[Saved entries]
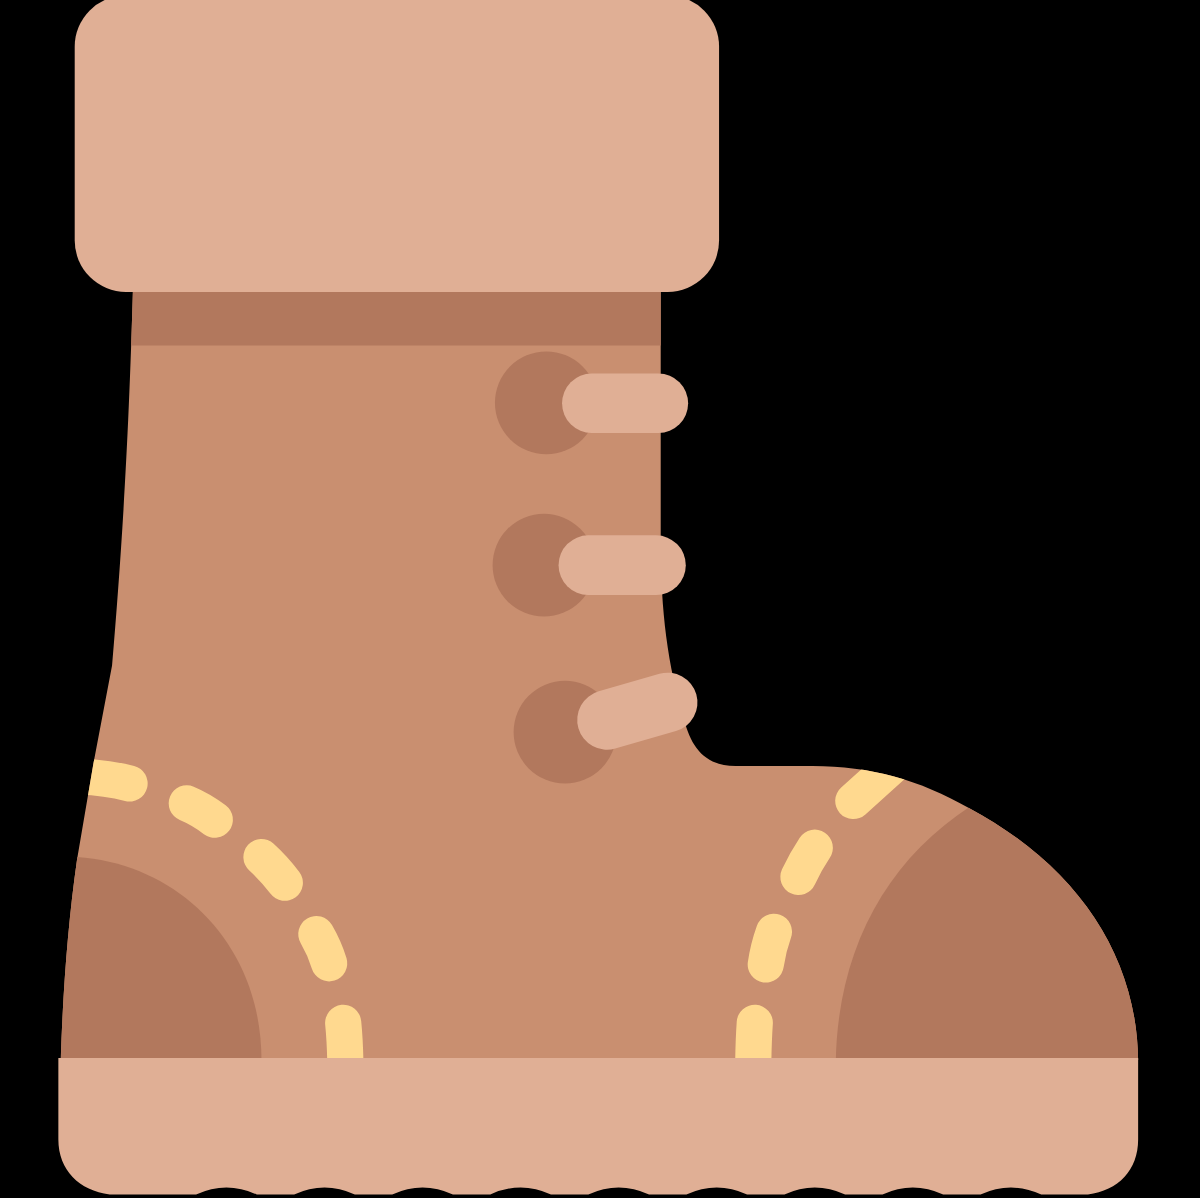
<!DOCTYPE html>
<html lang="en">
<head>
<meta charset="utf-8">
<title>Winter boot</title>
<style>
  :root {
    --backdrop: #000000;
    --leather: #c98f70;
    --leather-dark: #b2785d;
    --fleece: #e0af95;
    --thread: #ffd98f;
  }
  html, body { margin: 0; padding: 0; background: var(--backdrop); overflow: hidden; }
  .canvas { width: 1200px; height: 1198px; overflow: hidden; background: var(--backdrop); }
  .boot { display: block; width: 1200px; height: 1198px; }
  .leather { fill: var(--leather); }
  .leather-dark { fill: var(--leather-dark); }
  .fleece { fill: var(--fleece); }
  .stitching { fill: none; stroke: var(--thread); stroke-width: 15.5; stroke-linecap: round; }
  .laces { fill: none; stroke: var(--fleece); stroke-width: 25.5; stroke-linecap: round; }
</style>
</head>
<body>
<main class="canvas">
  <svg class="boot" viewBox="0 0 514 513" preserveAspectRatio="none" role="img" aria-label="Brown winter boot with a fleece cuff and yellow stitching">
    <defs>
      <path id="upper-shape" d="M57 122H283V232C283 262 286 285 293 308C296 320 302 328 315 328H348C373 328 394 334 415 346C460 370 487 408 487.500 454H26C27 424 29 396 33 368L40 327L48 285C52 238 55 192 57 122Z"/>
      <clipPath id="upper-clip"><use href="#upper-shape"/></clipPath>
    </defs>

    <!-- Upper -->
    <use class="leather" href="#upper-shape"/>
    <g clip-path="url(#upper-clip)">
      <path class="leather-dark cuff-shadow" d="M50 122H290V148H50Z"/>
      <path class="leather-dark heel-patch" d="M20 367H33C77 370 112 405 112 454H20Z"/>
      <path class="leather-dark toe-cap" d="M358 454C359 407 379 369 416 345L495 345V454Z"/>
      <g class="stitching">
        <path d="M34 332.500Q46 333 55.500 335.500"/>
        <path d="M80 344Q86 346.500 92 351"/>
        <path d="M112 367Q117.500 372 122 378"/>
        <path d="M135.500 400Q139 406 141 412.500"/>
        <path d="M147 438Q148 448 148 462"/>
        <path d="M365.500 343L386 324.500"/>
        <path d="M349 363Q345 369 342 375.500"/>
        <path d="M331.500 399Q329 406 328 413"/>
        <path d="M323.300 438Q322.600 448 322.600 462"/>
      </g>
    </g>

    <!-- Eyelets -->
    <g class="leather-dark">
      <circle cx="234" cy="172.500" r="22"/>
      <circle cx="233" cy="242" r="22"/>
      <circle cx="242" cy="313.500" r="22"/>
    </g>

    <!-- Laces -->
    <g class="laces">
      <path d="M253.500 172.700H282"/>
      <path d="M252 242H281"/>
      <path d="M260 308.300L286 300.800"/>
    </g>

    <!-- Cuff -->
    <rect class="fleece" x="32" y="-2" width="276" height="127" rx="22"/>

    <!-- Sole -->
    <path class="fleece" d="M25 453H487.500V488C487.500 501 479 510 466 511.500H446Q433 505.500 420 511.500H404Q391 505.500 378 511.500H362Q349 505.500 336 511.500H320Q307 505.500 294 511.500H278Q265 505.500 252 511.500H236Q223 505.500 210 511.500H194Q181 505.500 168 511.500H152Q139 505.500 126 511.500H110Q97 505.500 84 511.500H47C34 510 25 501 25 488Z"/>
  </svg>
</main>
</body>
</html>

(Exercise):
Hand back the data above exactly, leaving out all pictures.

(Response for this exercise):
<!DOCTYPE html>
<html lang="en">
<head>
<meta charset="utf-8">
<title>Winter boot</title>
<style>
  :root {
    --backdrop: #000000;
    --leather: #c98f70;
    --leather-dark: #b2785d;
    --fleece: #e0af95;
    --thread: #ffd98f;
  }
  html, body { margin: 0; padding: 0; background: var(--backdrop); overflow: hidden; }
  .canvas { width: 1200px; height: 1198px; overflow: hidden; background: var(--backdrop); }
  .boot { display: block; width: 1200px; height: 1198px; }
  .leather { fill: var(--leather); }
  .leather-dark { fill: var(--leather-dark); }
  .fleece { fill: var(--fleece); }
  .stitching { fill: none; stroke: var(--thread); stroke-width: 15.5; stroke-linecap: round; }
  .laces { fill: none; stroke: var(--fleece); stroke-width: 25.5; stroke-linecap: round; }
</style>
</head>
<body>
<main class="canvas">
  <svg class="boot" viewBox="0 0 514 513" preserveAspectRatio="none" role="img" aria-label="Brown winter boot with a fleece cuff and yellow stitching">
    <defs>
      <path id="upper-shape" d="M57 122H283V232C283 262 286 285 293 308C296 320 302 328 315 328H348C373 328 394 334 415 346C460 370 487 408 487.500 454H26C27 424 29 396 33 368L40 327L48 285C52 238 55 192 57 122Z"/>
      <clipPath id="upper-clip"><use href="#upper-shape"/></clipPath>
    </defs>

    <!-- Upper -->
    <use class="leather" href="#upper-shape"/>
    <g clip-path="url(#upper-clip)">
      <path class="leather-dark cuff-shadow" d="M50 122H290V148H50Z"/>
      <path class="leather-dark heel-patch" d="M20 367H33C77 370 112 405 112 454H20Z"/>
      <path class="leather-dark toe-cap" d="M358 454C359 407 379 369 416 345L495 345V454Z"/>
      <g class="stitching">
        <path d="M34 332.500Q46 333 55.500 335.500"/>
        <path d="M80 344Q86 346.500 92 351"/>
        <path d="M112 367Q117.500 372 122 378"/>
        <path d="M135.500 400Q139 406 141 412.500"/>
        <path d="M147 438Q148 448 148 462"/>
        <path d="M365.500 343L386 324.500"/>
        <path d="M349 363Q345 369 342 375.500"/>
        <path d="M331.500 399Q329 406 328 413"/>
        <path d="M323.300 438Q322.600 448 322.600 462"/>
      </g>
    </g>

    <!-- Eyelets -->
    <g class="leather-dark">
      <circle cx="234" cy="172.500" r="22"/>
      <circle cx="233" cy="242" r="22"/>
      <circle cx="242" cy="313.500" r="22"/>
    </g>

    <!-- Laces -->
    <g class="laces">
      <path d="M253.500 172.700H282"/>
      <path d="M252 242H281"/>
      <path d="M260 308.300L286 300.800"/>
    </g>

    <!-- Cuff -->
    <rect class="fleece" x="32" y="-2" width="276" height="127" rx="22"/>

    <!-- Sole -->
    <path class="fleece" d="M25 453H487.500V488C487.500 501 479 510 466 511.500H446Q433 505.500 420 511.500H404Q391 505.500 378 511.500H362Q349 505.500 336 511.500H320Q307 505.500 294 511.500H278Q265 505.500 252 511.500H236Q223 505.500 210 511.500H194Q181 505.500 168 511.500H152Q139 505.500 126 511.500H110Q97 505.500 84 511.500H47C34 510 25 501 25 488Z"/>
  </svg>
</main>
</body>
</html>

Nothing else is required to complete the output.